Follow these 5 TOP best practices on how to configure your IVR to maximize the customer experience:
1. Provide flexible options during wait times
Provide creative alternatives that keep customers engaged in the process, believing in your brand and feeling positive about each and every interaction with you.
Before placing a call interaction into the queue, provide your customers with a series of helpful options that can better direct their inquiries and improve their experience. These options include features like IVR call-back (when selected, the customer receives a call when an agent becomes available without losing their priority) or leaving a voice message for non-urgent interactions. If the voicemail option is selected, just be sure to automate the call-back function so that these messages are not forgotten!
By providing immediate options, customers have greater control as to whether to want to wait in line or receive a call-back at their convenience.
2. Optimize your call routing
Automatic Call Distribution (ACD) needs to be configured so that your most competent agents are first to receive specific interactions. When interacting with an experienced and knowledgeable agent, customers gain confidence in your brand.
To determine the most appropriate agent, first, consider the language chosen by the caller. Next, prioritize the selection of agents depending on the subject of the interaction. On the other hand, when wait times reach an undesirable threshold, use the “bullseye” call routing method that quickly increases the number of available agents by decreasing the number of required skills.
3. A professional voice goes a long way

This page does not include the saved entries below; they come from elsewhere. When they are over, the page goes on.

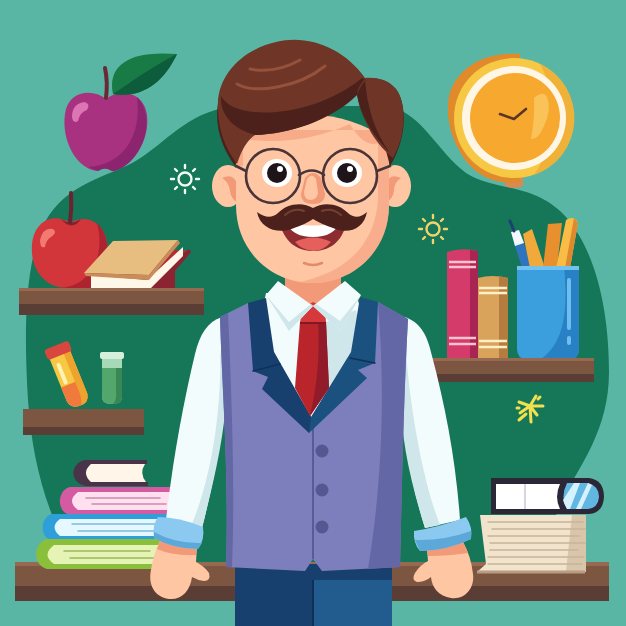
<!DOCTYPE html>
<html lang="en">
<head>
<meta charset="utf-8">
<title>Teacher in the classroom</title>
<style>
:root{--wall:#59b6a4;--board:#157658;--wood:#7d5642;--wood-dark:#5a3d35;--skin:#ffc6a4;--skin-shade:#f29a78;--hair:#6f3527;--hair-dark:#4c211c;--vest:#7d7fbc;--vest-shade:#6467a5;--navy:#18406f;--lapel:#1b517f;--shirt:#f3fcfc;--shirt-shade:#cfe6ea;--cuff:#8cc9f0;--tie:#b9252b;--ink:#2c1b22;--red:#d2353a;--plum:#a8327f;--yellow:#f7c843;--blue:#3a9fdc;--cream:#f1e3cc}
html,body{margin:0;width:626px;height:626px;overflow:hidden;background:var(--wall)}
svg{display:block}
.wood{fill:var(--wood)}.wood-dark{fill:var(--wood-dark)}
.skin{fill:var(--skin)}.skin-shade{fill:var(--skin-shade)}
.hair{fill:var(--hair)}.hair-dark{fill:var(--hair-dark)}
.shirt{fill:var(--shirt)}.shirt-shade{fill:var(--shirt-shade)}
.vest{fill:var(--vest)}.vest-shade{fill:var(--vest-shade)}
.navy{fill:var(--navy)}.lapel{fill:var(--lapel)}
.ink{fill:var(--ink)}.white{fill:#fff}
.line{fill:none;stroke-linecap:round;stroke-linejoin:round}
</style>
</head>
<body>
<svg width="626" height="626" viewBox="0 0 626 626" role="img" aria-label="Smiling teacher with moustache and glasses between shelves of school supplies">
<defs>
<g id="sun" class="line" stroke-width="2.4"><circle r="6.5"/><path d="M0-11V-14M0 11V14M-11 0H-14M11 0H14M-8-8L-10-10M8 8L10 10M8-8L10-10M-8 8L-10 10"/></g>
<g id="eye"><ellipse class="white" rx="15" ry="14"/><circle r="10" fill="#1d1519"/><circle class="white" cx="3" cy="-4" r="3"/></g>
<clipPath id="face-clip"><path d="M236 140Q312 90 389 140V205C389 252 352 283 313 283C272 283 236 252 236 205Z"/></clipPath>
</defs>

<rect id="wall" width="626" height="626" fill="var(--wall)"/>
<path id="board" fill="var(--board)" d="M78 566C48 520 32 462 28 400C24 335 24 262 45 222C66 184 104 178 134 162C168 142 184 114 232 106H390C424 116 436 150 466 173C496 192 534 182 566 217C598 254 609 316 609 372C609 430 580 465 562 500C550 525 552 545 548 566Z"/>

<g id="plum">
<path fill="var(--plum)" d="M106 99C92 88 68 91 65 114C61 142 78 170 98 171Q105 166 112 171C133 168 150 140 147 115C144 91 119 88 106 99Z"/>
<path fill="#8c2470" d="M137 97C151 111 149 138 135 156C126 168 114 172 112 171Q105 166 98 171L88 167C124 165 142 135 137 97Z"/>
<path d="M72 117Q72 104 84 102Q91 103 87 110Q80 112 78 121Q73 124 72 117Z" fill="#dc75b4"/>
<path class="line" stroke="#6a2935" stroke-width="4" d="M106 98Q108 82 105 68"/>
<path d="M113 94C107 66 128 50 177 54C164 82 142 99 113 94Z" fill="#187a45"/>
<path d="M113 94C131 82 150 68 177 54C164 82 142 99 113 94Z" fill="#0d5c3b"/>
</g>

<g id="clock">
<path d="M505 177H523V186Q514 190 505 186Z" fill="#d98a50"/>
<path d="M450 92C460 66 485 52 520 54V182C492 186 470 172 459 150C449 133 445 110 450 92Z" fill="#e08a2c"/>
<circle cx="514" cy="118" r="60" fill="var(--yellow)"/>
<path d="M540 64A60 60 0 0 1 534 175Q570 120 540 64Z" fill="#f0b139"/>
<circle cx="514" cy="118" r="52" fill="#fff6e6"/>
<circle cx="515" cy="118" r="45" fill="#f6a92e"/>
<path d="M534 98Q543 90 547 97Q552 109 544 126Q538 140 531 139Q535 118 534 98Z" fill="#fac35a"/>
<path class="line" stroke="#5b3628" stroke-width="2.6" d="M500 114L514 119L526 109"/>
</g>

<use href="#sun" x="185" y="179" stroke="#f0fbf4"/>
<use href="#sun" x="433" y="229" stroke="#f4d26b"/>
<path class="line" stroke="#f2e14e" stroke-width="3" d="M530 406L519 402M530 406L536 396M530 406L543 406M530 406L537 415M530 406L531 422M530 406L520 413M526 414L519 420M538 399L540 397M517 408L519 408"/>

<g id="upper-left-shelf">
<path fill="var(--red)" d="M70 223C53 212 34 221 32 245C30 270 46 288 66 288H82C101 285 111 262 107 242C103 220 84 214 70 223Z"/>
<path fill="#ad2430" d="M97 223C112 237 111 268 94 288H58C90 287 106 258 97 223Z"/>
<path d="M40 240Q43 227 53 229Q58 232 51 237Q46 240 45 247Q40 249 40 240Z" fill="#f27a70"/>
<path d="M61 219Q70 226 81 219Q72 232 61 219Z" fill="#85202d"/>
<path class="line" stroke="#6a2430" stroke-width="4" d="M70 222Q72 208 71 193"/>
<path d="M91 275L175 250L191 251L175 270V290H91Z" fill="#b32f35"/>
<path d="M148 281L189 249L191 252L175 271V290H148Z" fill="#8b2430"/>
<path d="M91 275L147 280L183 247V256L149 290H91Z" fill="#fff8e9"/>
<path d="M84 273L113 241L178 240L149 275Z" fill="#e8bd80"/>
<path d="M84 273L149 275L178 240L180 243L149 280L86 276Z" fill="#c78e59"/>
<rect class="wood" x="19" y="288" width="185" height="26"/>
<path class="wood-dark" d="M19 304H204V315H19Z"/><path d="M19 288H204V291H19Z" fill="#966a50"/>
</g>

<g id="tube-shelf">
<g transform="rotate(-22 68 375)">
<path d="M57 350H79V399Q78 408 68 408Q58 408 57 399Z" fill="var(--yellow)"/>
<path d="M57 384H79V399Q78 408 68 408Q58 408 57 399Z" fill="#ef7a3b"/>
<path d="M72 352H79V399Q78 408 69 408Q73 400 72 390Z" fill="#eda32e"/>
<rect x="55" y="343" width="26" height="11" rx="3" fill="#d9463f"/>
<path class="line" stroke="#fff2b4" stroke-width="4" d="M63 362V381"/>
</g>
<path d="M102 358H122V398Q121 404 112 404Q103 404 102 398Z" fill="#a8d9b6"/>
<path d="M102 368H122V398Q121 404 112 404Q103 404 102 398Z" fill="#54a76c"/>
<path d="M116 368H122V398Q121 404 113 404Q117 400 116 390Z" fill="#398754"/>
<rect x="100" y="352" width="24" height="7" rx="2" fill="#d4efdc"/>
<rect class="wood" x="23" y="409" width="121" height="24"/><path class="wood-dark" d="M23 427H144V435H23Z"/>
</g>

<g id="right-shelf">
<path d="M447 252Q462 247 478 251V358H447Z" fill="#d43a6a"/>
<path d="M470 250L478 251V358H470Z" fill="#a82452"/>
<path d="M449 262H476M449 267H476M449 338H476M449 344H476" stroke="#ffc4cd" stroke-width="2.5"/>
<path d="M478 278Q492 274 508 278V358H478Z" fill="#d9a35c"/>
<path d="M499 276L508 278V358H499Z" fill="#b57c40"/>
<path d="M479 288H507M479 293H507M479 341H507M479 347H507" stroke="#fff0c8" stroke-width="2.5"/>
<path d="M514 243L523 241L532 268H522Z" fill="#2f75bd"/><path d="M511 232L519 230L524 243L515 246Z" fill="#f3faff"/><path class="line" d="M510 221L514 231" stroke="#223f73" stroke-width="3"/>
<path d="M523 234L532 229L545 268H530Z" fill="#f1a93b"/><path d="M548 224L562 223L557 268H543Z" fill="#e88f2e"/><path d="M566 220Q574 215 578 223L570 268H556Z" fill="#f9bc45"/><path d="M574 218L578 223L570 268H565Z" fill="#dc8a2d"/>
<path d="M517 266H579V349Q579 359 569 359H527Q517 359 517 349Z" fill="var(--blue)"/>
<path d="M564 266H579V349Q579 359 569 359H541C565 342 568 310 564 266Z" fill="#2781c4"/>
<path d="M517 266H579V270H517Z" fill="#71c2ee"/>
<path class="line" d="M569 280V328M569 338V343" stroke="#6dbff0" stroke-width="4"/>
<rect class="wood" x="426" y="358" width="168" height="23"/><path class="wood-dark" d="M426 374H594V382H426Z"/><path d="M426 358H594V361H426Z" fill="#966a50"/>
</g>

<g id="desk"><rect class="wood" x="15" y="562" width="594" height="38"/><path class="wood-dark" d="M15 586H609V601H15Z"/><path d="M15 562H609V566H15Z" fill="#966a50"/></g>

<g id="left-books">
<path d="M85 460H147V464H91Q81 473 91 482H148V486H86C69 483 70 463 85 460Z" fill="#4a3348"/>
<path d="M91 464H145Q139 473 146 482H91Q81 473 91 464Z" fill="#fff5e9"/>
<path d="M70 487H170V515H70C56 512 57 490 70 487Z" fill="#d45ba2"/>
<path d="M78 492H170V510H78Q66 501 78 492Z" fill="#ffe0ee"/>
<path d="M52 514H170V541H52C39 537 40 517 52 514Z" fill="#2f9fd9"/>
<path d="M60 519H170V536H60Q49 527 60 519Z" fill="#e6f8ff"/>
<path d="M47 539H165V569H47C32 565 33 543 47 539Z" fill="#8abf3b"/>
<path d="M54 545H162V564H54Q41 555 54 545Z" fill="#e5f3b4"/>
<path class="line" stroke="#ca8daf" stroke-width="1.5" d="M86 498H160M92 504H166"/>
<path class="line" stroke="#79bcd9" stroke-width="1.5" d="M72 524H158M78 531H162"/>
<path class="line" stroke="#9eb960" stroke-width="1.5" d="M64 551H150M70 558H154"/>
</g>

<g id="right-books">
<path d="M480 515H586V572H477L486 564Z" fill="var(--cream)"/>
<path d="M572 515H586V572H566Z" fill="#d8c5aa"/>
<path class="line" stroke="#c9b59a" stroke-width="1.5" d="M488 522H583M492 529H585M488 536H580M490 543H585M490 550H578M488 557H584M488 564H582"/>
<path d="M477 572H585" stroke="#b89c83" stroke-width="3"/>
<path d="M491 478H589Q604 480 604 497Q603 513 589 514H491Z" fill="#2c2736"/>
<path d="M496 484H560Q554 497 560 509H496Z" fill="#fff"/>
<path d="M525 484V509" stroke="#d9d5df" stroke-width="2"/>
<path d="M567 483H588Q599 486 599 497Q598 508 588 509H567Q560 497 567 483Z" fill="#62b7e2"/>
<path d="M574 483H580L570 509H567Q564 504 563 500ZM588 483L592 485L581 509H576Z" fill="#d6f2ff"/>
</g>

<g id="teacher">
<g id="trousers"><path class="navy" d="M235 564H392V626H235Z"/><path d="M313 580H392V626H313Z" fill="#225b8e"/><path d="M313 580V626" stroke="#102f57" stroke-width="2"/></g>
<g id="hands">
<path class="skin" d="M160 541L197 546L196 562Q204 566 209 573Q211 581 204 581Q197 580 192 577C190 591 182 600 169 599C154 597 148 584 151 570Q153 555 160 541Z"/>
<path class="skin-shade" d="M160 541L197 546L196 555Q172 556 157 549Z"/>
<path class="skin" d="M427 549L463 542Q471 556 473 574C475 589 464 600 451 598C439 596 432 588 431 577Q425 582 417 582Q411 580 415 573Q420 565 428 561Z"/>
<path class="skin-shade" d="M427 549L463 542L468 553Q449 556 428 556Z"/>
</g>
<g id="sleeves">
<path class="shirt" d="M222 317C207 322 200 334 195 354C184 400 173 457 166 520L202 528C214 480 222 440 226 390Z"/>
<path class="shirt-shade" d="M220 350C222 410 211 480 191 526L202 528C214 480 224 440 227 390Z"/>
<path class="shirt" d="M405 317C422 323 428 338 432 356C445 405 456 460 460 520L425 528C410 480 404 440 401 390Z"/>
<path class="shirt-shade" d="M406 350C409 400 422 480 440 525L425 528C410 480 401 440 400 390Z"/>
<path d="M158 517Q179 517 203 527Q205 540 198 549Q174 549 154 538Q152 525 158 517Z" fill="var(--cuff)"/>
<path d="M154 532Q176 544 202 543L198 549Q174 549 154 538Z" fill="#5ca8d9"/>
<path d="M414 531Q440 527 466 517Q473 527 471 539Q446 551 420 551Q413 543 414 531Z" fill="var(--cuff)"/>
<path d="M415 540Q443 541 471 531V539Q446 551 420 551Z" fill="#5ca8d9"/>
</g>
<path id="shirt-front" class="shirt" d="M266 293L356 293L366 330L314 422L258 330Z"/>
<path class="shirt-shade" d="M326 322L356 310L362 338L322 408Z"/>
<g id="vest">
<path class="vest" d="M248 303L220 317C222 390 229 470 226 567L305 571L313 559L322 571L400 567C402 480 404 390 408 319L378 302L313 426Z"/>
<path class="vest-shade" d="M378 302L408 319C404 390 402 480 400 567L368 569C381 490 386 400 378 302Z"/>
<path class="vest-shade" d="M220 317L228 313C232 400 235 490 232 567H226C229 470 222 390 220 317Z"/>
<path d="M313 428V559" stroke="#575b98" stroke-width="2"/>
<g fill="#535891"><circle cx="322" cy="451" r="6.5"/><circle cx="322" cy="490" r="6.5"/><circle cx="322" cy="527" r="6.5"/></g>
<path class="navy" d="M248 303L266 298L274 352L314 422L309 433L262 389L268 377L253 371Z"/>
<path class="lapel" d="M378 302L360 297L351 352L311 417L309 433L367 378L358 370L375 363Z"/>
<path class="line" d="M253 371L280 364M375 363L350 358" stroke="#0e3158" stroke-width="1.5"/>
</g>
<path id="neck" class="skin" d="M285 256H341V292L314 312L285 292Z"/>
<path class="skin-shade" d="M285 266Q313 292 341 266V290L314 312L285 289Z"/>
<g id="tie"><path d="M300 322L313 314L326 322L329 388L310 416L295 388Z" fill="var(--tie)"/><path d="M318 320L326 322L329 388L310 416Q321 370 318 320Z" fill="#921b29"/><path d="M302 309L313 302L325 308L326 323H300Z" fill="#d6393b"/><path d="M300 323H326" stroke="#831725" stroke-width="2"/></g>
<path id="collar" class="shirt" d="M278 281L313 306L289 331L266 295ZM345 281L313 306L340 331L361 295Z"/>
<path class="shirt-shade" d="M266 295L289 331L313 306L311 304L289 322ZM361 295L340 331L313 306L316 304L340 321Z"/>

<g id="head">
<ellipse class="skin" cx="228" cy="186" rx="16" ry="21"/><ellipse class="skin" cx="395" cy="186" rx="16" ry="21"/>
<path class="skin-shade" d="M222 178Q234 172 238 186V203Q231 199 230 191Q229 182 222 178ZM401 178Q389 172 385 186V203Q393 199 394 191Q394 182 401 178Z"/>
<path class="skin" d="M236 140Q312 90 389 140V205C389 252 352 283 313 283C272 283 236 252 236 205Z"/>
<g clip-path="url(#face-clip)"><path class="skin-shade" opacity=".55" d="M378 120H390V285H282C338 278 374 252 378 200Z"/><path class="skin-shade" opacity=".6" d="M236 130H390V137Q368 156 350 124Q298 147 243 139V166H236Z"/></g>
<path class="hair-dark" d="M219 98C213 125 222 148 235 166L242 147Q249 131 258 129L357 95Q362 125 384 143L390 166C405 142 409 108 396 89Q386 77 366 78Z"/>
<path class="hair" d="M218 108C216 75 244 49 276 42C308 34 344 48 365 78C386 76 402 87 403 110C405 129 400 145 393 158C378 146 363 126 357 93C331 121 288 134 255 135Q244 142 237 164C225 148 218 129 218 108Z"/>
<path class="hair-dark" d="M221 96C235 123 315 117 362 78L366 80Q360 86 357 95C331 121 288 134 255 135C234 129 220 116 221 96ZM365 79Q359 85 357 93C361 119 375 137 390 153Q368 123 365 79Z"/>
<path class="line" stroke="#94513b" stroke-width="3" d="M237 84C254 94 298 88 325 66M250 69Q275 74 300 60"/>
<path class="line hair-dark" d="M251 153Q264 138 287 141L290 147Q269 145 251 153ZM336 147L339 141Q360 137 374 153Q357 145 336 147Z" fill="#4c211c"/>
<use href="#eye" x="277" y="173"/><use href="#eye" x="347" y="173"/>
<path class="skin-shade" d="M305 178Q313 168 321 178L325 194Q325 204 313 204Q301 204 301 194Z"/>
<path class="skin" d="M307 179Q312 172 316 179L318 193Q317 200 310 200Q304 199 304 192Z"/>
<g id="glasses" class="line" stroke="#493438" stroke-width="2.6"><circle cx="273" cy="176" r="27"/><circle cx="350" cy="176" r="27"/><path d="M299 175Q312 166 324 175M246 171L236 166M377 171L390 166"/></g>
<g id="smile"><path d="M279 221Q313 231 347 221C342 244 328 251 313 251C297 251 284 242 279 221Z" fill="#8e2d31"/><path class="white" d="M286 222Q313 229 340 222Q334 237 313 237Q292 237 286 222Z"/><path d="M295 242Q313 233 331 242Q323 251 313 251Q302 250 295 242Z" fill="#e5605d"/></g>
<path id="moustache" class="hair-dark" d="M313 208C302 201 286 204 278 213Q269 221 257 212C260 229 279 235 294 228Q306 224 313 219Q321 224 333 228C348 235 364 229 367 212Q357 221 348 213C340 204 324 201 313 208Z"/>
<path class="line" stroke="#754032" stroke-width="2" d="M285 215Q294 207 304 211M322 211Q332 207 341 215"/>
<path class="line" stroke="#e28a6b" stroke-width="2.5" d="M304 263Q313 267 322 263"/>
</g>
</g>
</svg>
</body>
</html>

It seems obvious, but it’s important to choose the right voice for your IVR that will accurately represent your company. This voice becomes your company spokesperson acting as the first connection between current and future customer interactions. By utilizing a professional voice, your customers will be greeted with a variety of polite and comforting intonations that help guide them through the process, ensuring they receive a positive customer experience.
4. Music is more than just a melody
The music on hold (MoH) should be carefully chosen, in line with the type and personality of your organization. The music must not be aggressive or repeated too often as you want this wait period to be calming and not a frustrating experience. A good way to break up wait time is to insert short messages between segments that keep customers informed about your services or news related to your business.
5. Your IVR Needs to be Updated… Often
After investing a considerable amount of time and effort setting up your IVR and voice recognition system, the worst thing you can do… is nothing. As customers, services, and processes evolve, your IVR and voice recognition systems need to be regularly adjusted and improved.
Start by compiling the feedback obtained from post-call IVR surveys or automating the process by using sophisticated contact center technology tools. Once you’ve done this, don’t compile (and stack) all your change requests and introduce them in a single change to your IVR! It’s best to make small changes and see how these changes react in the system and with your customers. In general, a new IVR needs to be adjusted weekly, sometimes on a daily basis. While a stable IVR should only be adjusted every month or every few months.
Treat your customers and your IVR with respect
It’s clear that your IVR will continue to play an important role as a valued customer self-service option within your arsenal of communication channels, ONLY if you continue to invest in optimizing the customer experience. Test and retest. Gather and measure customer data. Fine-tune all aspects, at all times. When viewed as a process instead of a product, your IVR will never again be viewed with disdain.